## What to produce
Scan the records for the string "paper"; copy each line where it occurs.

--

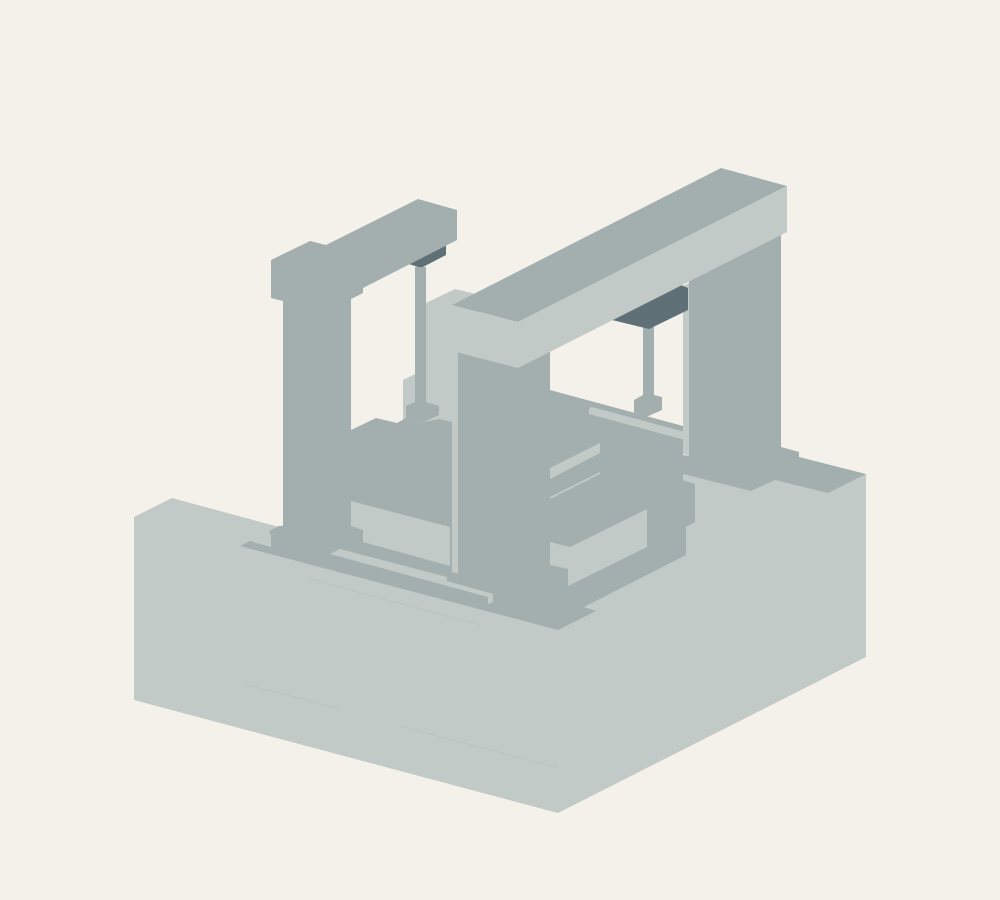
<!DOCTYPE html>
<html lang="en">
<head>
<meta charset="utf-8">
<title>Isometric gantry machine</title>
<style>
:root { --paper: #f4f1ea; --light: #c2cac7; --mid: #a3afaf; --dark: #5f7176; }
html, body { margin: 0; background: var(--paper); }
body { width: 1000px; height: 900px; overflow: hidden; }
svg { display: block; }
.paper { fill: var(--paper); }
.light { fill: var(--light); }
.mid { fill: var(--mid); }
.dark { fill: var(--dark); }
.seam { fill: none; stroke: var(--mid); stroke-width: 1; opacity: .3; }
</style>
</head>
<body>
<svg width="1000" height="900" viewBox="0 0 1000 900" role="img" aria-label="Isometric machine with two gantries on a solid base">
  <g id="base">
    <polygon class="light" points="134,517 172,498 283,528 351,520 683,470 866,474 866,657 558,813 134,700"/>
    <path class="seam" d="M244 684L340 709M400 726L558 768M310 579L480 625"/>
  </g>

  <g id="rear-columns" class="light">
    <polygon points="403,380 415,374 430,374 430,425 403,421"/>
    <polygon points="426,303 455,289 480,295 480,440 426,430"/>
  </g>

  <g id="bed">
    <polygon class="mid" points="351,430 376,418 397,423 406,418 424,422 439,419 452,422 470,400 550,390 683,426 683,480 695,484 695,522 686,527 686,555 584,607 596,611 558,630 240,546 250,541 271,547 271,535 269,531 279,526 351,520"/>
    <polygon class="light" points="351,501 450,527 450,566 363,542 363,530 351,526"/>
    <polygon class="light" points="330,554 340,549 447,577 447,581 493,594 493,602 488,604 488,597"/>
    <polygon class="light" points="589,408 592,407 685,432 685,440 589,414"/>
    <polygon class="light" points="550,468 600,443 600,453 550,479"/>
    <polygon class="light" points="550,497 600,472 600,474 550,499"/>
    <polygon class="light" points="550,542 570,547 647,509 647,547 568,586 568,569 550,565"/>
  </g>

  <g id="left-gantry">
    <polygon class="dark" points="409,264 446,245 446,255 421,268"/>
    <rect class="mid" x="415" y="267" width="11" height="138"/>
    <polygon class="mid" points="406,406 415,402 426,402 439,406 439,415 424,422 406,418"/>
    <polygon class="mid" points="271,260 310,241 326,245 418,199 457,210 457,240 363,288 363,293 351,299 351,540 283,540 283,301 271,298"/>
  </g>

  <g id="right-gantry">
    <polygon class="mid" points="689,270 781,225 781,447 799,452 799,457 866,474 828,493 775,480 751,491 683,474 683,455 689,456"/>
    <rect class="mid" x="643" y="326" width="11" height="72"/>
    <polygon class="mid" points="634,400 643,395 654,395 662,397 662,410 646,417 634,413"/>
    <polygon class="light" points="683,286 689,283 689,456 683,454"/>
    <polygon class="dark" points="612,320 681,285 688,288 688,310 649,329"/>
    <polygon class="light" points="452,345 459,345 459,574 452,572"/>
    <polygon class="mid" points="458,345 550,345 550,600 458,580"/>
    <polygon class="light" points="452,305 518,322 787,186 787,232 518,368 452,351"/>
    <polygon class="mid" points="452,305 721,168 787,186 518,322"/>
  </g>
</svg>
</body>
</html>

--

## Response below
:root { --paper: #f4f1ea; --light: #c2cac7; --mid: #a3afaf; --dark: #5f7176; }
html, body { margin: 0; background: var(--paper); }
.paper { fill: var(--paper); }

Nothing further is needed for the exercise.